So, how much power do TVs consume? LED televisions are more energy efficient than your old CRT and plasma televisions, but that advantage can be undercut depending on the LED model. On average, a LED TV consumes 58.6 watts when on, and 1.3 watts in standby mode. On average, that accounts for 106.9 kWh of electricity per year, and using a typical electricity rate, costs $16.04 annually. Pretty cheap. But there are some variables to consider.
As you might expect, the bigger the screen (more pixels), and the greater the resolution (also more pixels), the greater the energy draw. On average, a 19-inch TV draws 16.5 watts ($4.86 annually) while a 75-inch TV draws 114.5 watts ($30.50 annually). On average, a 720p TV draws 25.5 watts ($6.50 annually), while a 2160p TV draws 80 watts ($22.73 annually). Of course, the annual cost to run a TV greatly depends on how many hours it’s turned on. When running their numbers, government agencies and manufacturers assume the TV is used 5 hours per day.
Let’s put this in perspective. A TV that uses 206 kWh annually is equivalent to running a compact refrigerator for a year, or running a washing machine for 6 months, or boiling a kettle 2,922 times. So, while a TV is not an energy hog, its electricity usage is not trivial. Let’s also consider that the average home has 2.5 TVs, and 31% of homes have more than 4 TVs. And no TV viewing experience is complete without a kick-ass audio system, also burning some watts, as do the cable box, router, etc…. It all starts to add up.

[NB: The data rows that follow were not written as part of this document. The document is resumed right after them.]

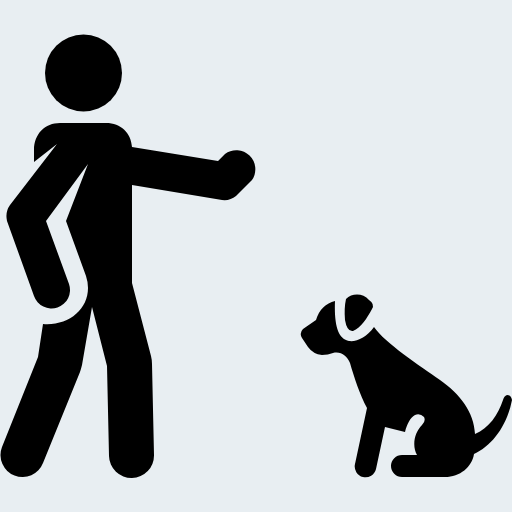
<!DOCTYPE html>
<html lang="en">
<head>
<meta charset="utf-8">
<title>Dog training icon</title>
<style>
:root { --ground: #e8eef2; --ink: #000; }
html, body { margin: 0; width: 512px; height: 512px; overflow: hidden; background: var(--ground); }
.icon { display: block; width: 512px; height: 512px; fill: var(--ink); }
</style>
</head>
<body>
<svg class="icon" viewBox="0 0 512 512" role="img" aria-label="Person holding out a hand to a sitting dog">
  <g id="trainer">
    <circle class="head" cx="83.5" cy="73" r="38.5"/>
    <path class="body" d="M34 162V150C34 134 45 123 60 123H106C121 123 131 133 132 147L218 161L225 154A19 19 0 0 1 252 180L236 196Q230 201 222 200L132 185V283L151 356Q152 360 152 364L154 455A22.5 22.5 0 0 1 109 456L107 366L92 307L82 365Q81 369 80 372L43 463A22 22 0 0 1 2 447L38 357L43 324C68 326 88 310 88 288Q88 282 86 276L66 221L88 164L46 221L69 284A18.5 18.5 0 0 1 34 296L7 221Q5 212 10 205L57 144Z"/>
  </g>
  <g id="dog">
    <path class="body" d="M335 301C326 303 319 310 316 320L303 329Q299 333 302 338L308 347Q313 354 322 355Q328 355 333 353C341 351 347 356 350 363C354 377 360 395 367 408L355 464A10.5 10.5 0 0 0 376 469L385 427L405 432C407 424 410 418 415 415Q420 413 424 417Q426 421 422 425C414 433 412 446 417 455H402A11 11 0 0 0 402 477H445C460 477 472 467 474 454C492 446 507 426 512 400Q511 395 507 395Q504 396 503 400C498 415 489 428 475 434C474 412 460 394 440 380C420 366 385 343 374 327C367 337 357 342 349 341C338 339 334 325 335 301Z"/>
    <path class="ear" d="M346 299C352 293 363 293 369 300Q375 304 372 309C367 318 361 328 353 331Q347 332 345 320Q344 308 346 299Z"/>
  </g>
</svg>
</body>
</html>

If you have a large, high-resolution screen and you watch a lot of TV, rest assured that you are not solely responsible for trashing the planet. However, you are burning more pixies than most other viewers. If you want to lower your TV carbon footprint, unplug the TV when you’re not watching it or use a smart outlet, reduce screen brightness, make sure local dimming is active, and if your TV has an Energy Star preset it will place your TV in its most energy efficient mode. Finally, obviously, you can always watch less TV.
Okay. Now, we need to talk about your gas stove.